Saved data entries:
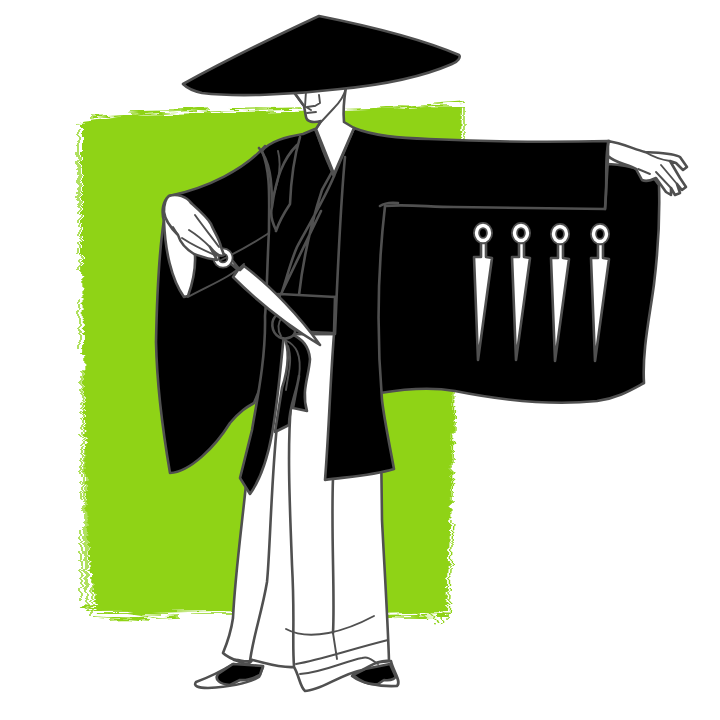
<!DOCTYPE html>
<html lang="en">
<head>
<meta charset="utf-8">
<title>Wanderer with throwing knives</title>
<style>
:root { --paper: #fff; --ink: #000; --outline: #505050; --brush: #8fd317; }
html, body { margin: 0; width: 720px; height: 720px; overflow: hidden; background: var(--paper); }
svg { display: block; }
.brush { fill: var(--brush); stroke: none; }
.bristles { fill: none; stroke: var(--brush); stroke-width: 1.4; }
.figure { stroke: var(--outline); stroke-width: 2.6; stroke-linejoin: round; stroke-linecap: round; }
.cloth { fill: var(--ink); }
.pale { fill: var(--paper); }
.fold { fill: none; }
.fine { stroke-width: 1.9; }
.ring { fill: none; stroke: var(--outline); stroke-width: 7; }
.ring-core { fill: none; stroke: var(--paper); stroke-width: 3.4; }
</style>
</head>
<body>
<svg width="720" height="720" viewBox="0 0 720 720" role="img" aria-label="Figure in a wide hat and black robe, one sleeve spread to show four throwing knives">
  <defs>
    <filter id="dry-edge" x="-5%" y="-5%" width="110%" height="110%">
      <feTurbulence type="fractalNoise" baseFrequency="0.03 0.3" numOctaves="2" seed="4"/>
      <feDisplacementMap in="SourceGraphic" scale="9" xChannelSelector="R" yChannelSelector="G"/>
    </filter>
    <g id="sleeve-knife">
      <path class="pale" d="M-2 19 L-2 33 L-9 33 L-5 136 L9 34 L3 33 L3 19 Z"/>
      <ellipse class="ring" cx="0" cy="9" rx="6.500" ry="7.500"/>
      <ellipse class="ring-core" cx="0" cy="9" rx="6.500" ry="7.500"/>
    </g>
  </defs>

  <g id="green-brushwork" filter="url(#dry-edge)">
    <path class="brush" d="M82 121 L130 115 L240 112 L340 110 L462 106 L460 180 L456 300 L453 430 L450 530 L447 612 L340 615 L220 611 L97 613 L89 560 L84 420 L82 260 Z"/>
    <path class="bristles" d="M77 124 L150 112 M90 117 L210 109 M130 112 L300 108 M370 109 L466 102 M400 106 L465 108 M78 130 V205 M80 150 V270 M79 300 V350 M82 370 V500 M85 450 V590 M81 530 V600 M87 500 V612 M92 560 V617 M83 606 L160 617 M85 611 L200 614 M95 617 L150 621 M110 620 L180 617 M200 614 H330 M330 618 L449 615 M418 612 L428 619 M430 612 L438 623 M440 610 L444 622 M464 108 V152 M463 160 L460 250 M458 270 L456 380 M455 390 L452 500 M453 520 L449 620"/>
  </g>

  <g class="figure">
    <g id="feet">
      <path class="pale" d="M233 664 C220 672 207 678 196 682 C193 686 198 688 208 688 C225 687 247 684 259 677 L263 667 Z"/>
      <path class="cloth" d="M233 664 L218 674 C214 680 220 684 230 685 L240 680 C247 681 254 678 260 675 L263 666 Z"/>
      <path class="pale" d="M352 676 C361 683 379 687 397 686 C402 682 393 671 391 661 L362 664 Z"/>
      <path class="cloth" d="M353 675 C361 682 370 685 378 684 L384 680 C392 681 397 678 395 675 L390 664 L365 669 Z"/>
    </g>

    <g id="trousers">
      <path class="pale" d="M277 334 L334 334 L381 440 L382 520 C384 560 388 625 389 661 C378 660 371 666 362 670 C341 674 320 691 305 691 C300 687 299 675 294 667 C278 668 263 662 252 660 C250 664 246 665 240 662 C232 659 226 656 223 653 C228 641 231 632 233 618 C235 575 242 525 247 475 L268 420 Z"/>
      <path class="fold" d="M277 425 C271 486 270 552 267 582 C262 612 253 637 250 661 M291 405 C287 450 290 510 292 565 C295 620 292 640 294 666 M333 478 C331 535 335 595 333 633 M234 660 C240 659 247 664 252 660"/>
      <path class="fold fine" d="M286 629 C310 642 346 631 374 616 M296 664 C320 660 348 650 388 640 M300 674 C325 672 345 661 362 658 C369 656 373 661 378 664 M333 633 L337 659"/>
    </g>

    <g id="left-sleeve">
      <path class="cloth" d="M265 146 C245 169 208 188 169 196 C160 226 157 293 156 342 C157 390 164 438 170 473 C190 472 215 447 230 423 C240 411 247 407 254 403 L280 340 L285 220 Z"/>
      <path class="pale" d="M169 196 C163 201 161 211 164 221 C165 249 171 279 184 297 L188 296 C194 279 197 263 194 247 L200 213 L190 202 Z"/>
    </g>

    <g id="spread-sleeve">
      <path class="cloth" d="M385 201 C379 250 374 315 380 393 C410 388 432 387 455 391 C510 402 558 405 597 401 C618 398 631 390 644 383 C642 350 650 315 654 284 C658 251 660 216 659 185 C650 170 628 165 608 164 L585 199 Z"/>
    </g>

    <g id="robe">
      <path class="cloth" d="M303 134 C286 137 270 141 262 151 C271 173 269 199 269 230 C267 269 267 294 265 316 C266 360 256 405 252 430 L240 478 L250 494 C260 480 267 461 272 434 C278 400 281 363 284 334 L334 334 C330 385 329 430 325 480 C345 477 371 476 394 469 C389 442 384 418 382 400 C377 340 377 275 385 206 C406 204 430 207 454 207 L605 209 L609 141 C570 142 493 142 429 139 C399 138 374 136 354 128 L334 176 L315 129 Z"/>
      <path class="fold" d="M316 129 C322 151 328 163 334 176 C326 196 305 232 297 247 C290 263 287 278 281 295 M354 128 C344 151 333 170 322 190 C309 230 303 260 299 295 M345 157 C340 210 338 266 335 334 M259 148 C270 161 272 180 272 207 M297 145 C283 159 276 178 272 207 C270 214 273 224 276 230 M300 137 C295 154 291 179 290 204 C284 213 279 222 276 231 M321 211 L281 294 M278 294 C295 298 315 299 335 297 M380 206 C383 204 389 202 398 203"/>
      <path class="fold fine" d="M188 297 C210 285 231 277 244 264 M219 261 C240 251 255 242 269 233 M278 151 C282 166 279 181 272 199"/>
    </g>

    <g id="sash">
      <path class="cloth" d="M280 294 L335 297 L334 333 C317 332 303 333 292 329 L277 318 Z"/>
      <path class="cloth" d="M283 334 C291 351 288 370 282 388 L275 432 L289 425 C289 406 297 392 299 376 L293 408 L307 411 C301 391 309 376 310 359 C309 346 301 338 291 334 Z"/>
      <path class="cloth" d="M277 315 C270 320 271 332 279 337 C287 341 296 336 295 330 C288 326 284 320 277 315 Z"/>
      <path class="fold fine" d="M285 340 C296 345 302 354 299 377 M282 317 C277 324 278 331 281 336 M288 346 C293 360 288 374 286 390"/>
    </g>

    <g id="open-hand">
      <path class="pale" d="M608 141 C621 143 634 149 645 152 C659 153 674 153 680 157 L687 167 L683 170 L676 163 L670 161 L680 178 L686 187 L682 190 L677 184 L680 193 L675 195 L671 188 L671 195 L666 192 L656 178 C650 181 646 182 642 180 L636 169 C627 164 615 163 608 156 Z"/>
      <path class="fold fine" d="M645 152 C655 158 663 160 670 161 M661 165 L677 184 M656 172 L671 188 M638 169 L650 174"/>
    </g>

    <g id="sleeve-cuff"><path class="fold" d="M609 141 C604 155 608 180 605 209"/></g>

    <g id="knife-row">
      <use href="#sleeve-knife" x="483" y="224"/>
      <use href="#sleeve-knife" x="521" y="224"/>
      <use href="#sleeve-knife" x="560" y="225"/>
      <use href="#sleeve-knife" x="600" y="225"/>
    </g>

    <g id="gripped-knife">
      <path class="pale" d="M229 262 L238 270 L233 277 C257 301 284 323 320 345 C301 318 271 286 244 266 L240 270 L232 260 Z"/>
      <circle class="ring" cx="223" cy="258" r="7"/>
      <circle class="ring-core" cx="223" cy="258" r="7"/>
    </g>

    <g id="gripping-hand">
      <path class="pale" d="M169 196 C177 193 187 197 191 203 C200 211 207 217 211 224 C214 232 219 238 221 247 L224 255 C219 258 214 252 210 247 L217 260 C207 259 200 256 194 254 C186 249 180 242 178 235 C172 229 165 221 164 212 C164 204 165 199 169 196 Z"/>
      <path class="fold fine" d="M189 230 C197 235 204 241 210 247 M182 238 C191 244 203 250 217 256 M195 215 C202 225 211 236 219 247 M178 235 L173 227"/>
    </g>

    <g id="head">
      <path class="pale" d="M316 129 L321 121 C313 123 307 122 306 117 L304 106 L294 92 L346 87 C344 99 343 112 344 122 L354 128 L334 174 Z"/>
      <path class="fold fine" d="M293 92 C299 99 302 105 305 107 L306 91 M306 107 L311 110 M307 113 L316 112 M307 107 L314 106 M346 88 C344 96 338 104 334 108 L321 122 M319 95 L320 103 L315 106 M321 122 L316 129"/>
    </g>

    <g id="hat">
      <path class="cloth" d="M183 84 C221 63 278 35 319 16 C369 26 424 40 459 55 C461 57 458 62 452 64 C422 77 382 85 340 89 C291 95 235 97 202 93 C193 91 187 88 183 84 Z"/>
    </g>
  </g>
</svg>
</body>
</html>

WHAT THIS TASK INVOLVES — Beginning with the first line of the records and ending with the line that contains "19 L-2 33 L-9", reproduce every line exactly, omitting pictures and adding nothing.

SOLUTION —
<!DOCTYPE html>
<html lang="en">
<head>
<meta charset="utf-8">
<title>Wanderer with throwing knives</title>
<style>
:root { --paper: #fff; --ink: #000; --outline: #505050; --brush: #8fd317; }
html, body { margin: 0; width: 720px; height: 720px; overflow: hidden; background: var(--paper); }
svg { display: block; }
.brush { fill: var(--brush); stroke: none; }
.bristles { fill: none; stroke: var(--brush); stroke-width: 1.4; }
.figure { stroke: var(--outline); stroke-width: 2.6; stroke-linejoin: round; stroke-linecap: round; }
.cloth { fill: var(--ink); }
.pale { fill: var(--paper); }
.fold { fill: none; }
.fine { stroke-width: 1.9; }
.ring { fill: none; stroke: var(--outline); stroke-width: 7; }
.ring-core { fill: none; stroke: var(--paper); stroke-width: 3.4; }
</style>
</head>
<body>
<svg width="720" height="720" viewBox="0 0 720 720" role="img" aria-label="Figure in a wide hat and black robe, one sleeve spread to show four throwing knives">
  <defs>
    <filter id="dry-edge" x="-5%" y="-5%" width="110%" height="110%">
      <feTurbulence type="fractalNoise" baseFrequency="0.03 0.3" numOctaves="2" seed="4"/>
      <feDisplacementMap in="SourceGraphic" scale="9" xChannelSelector="R" yChannelSelector="G"/>
    </filter>
    <g id="sleeve-knife">
      <path class="pale" d="M-2 19 L-2 33 L-9 33 L-5 136 L9 34 L3 33 L3 19 Z"/>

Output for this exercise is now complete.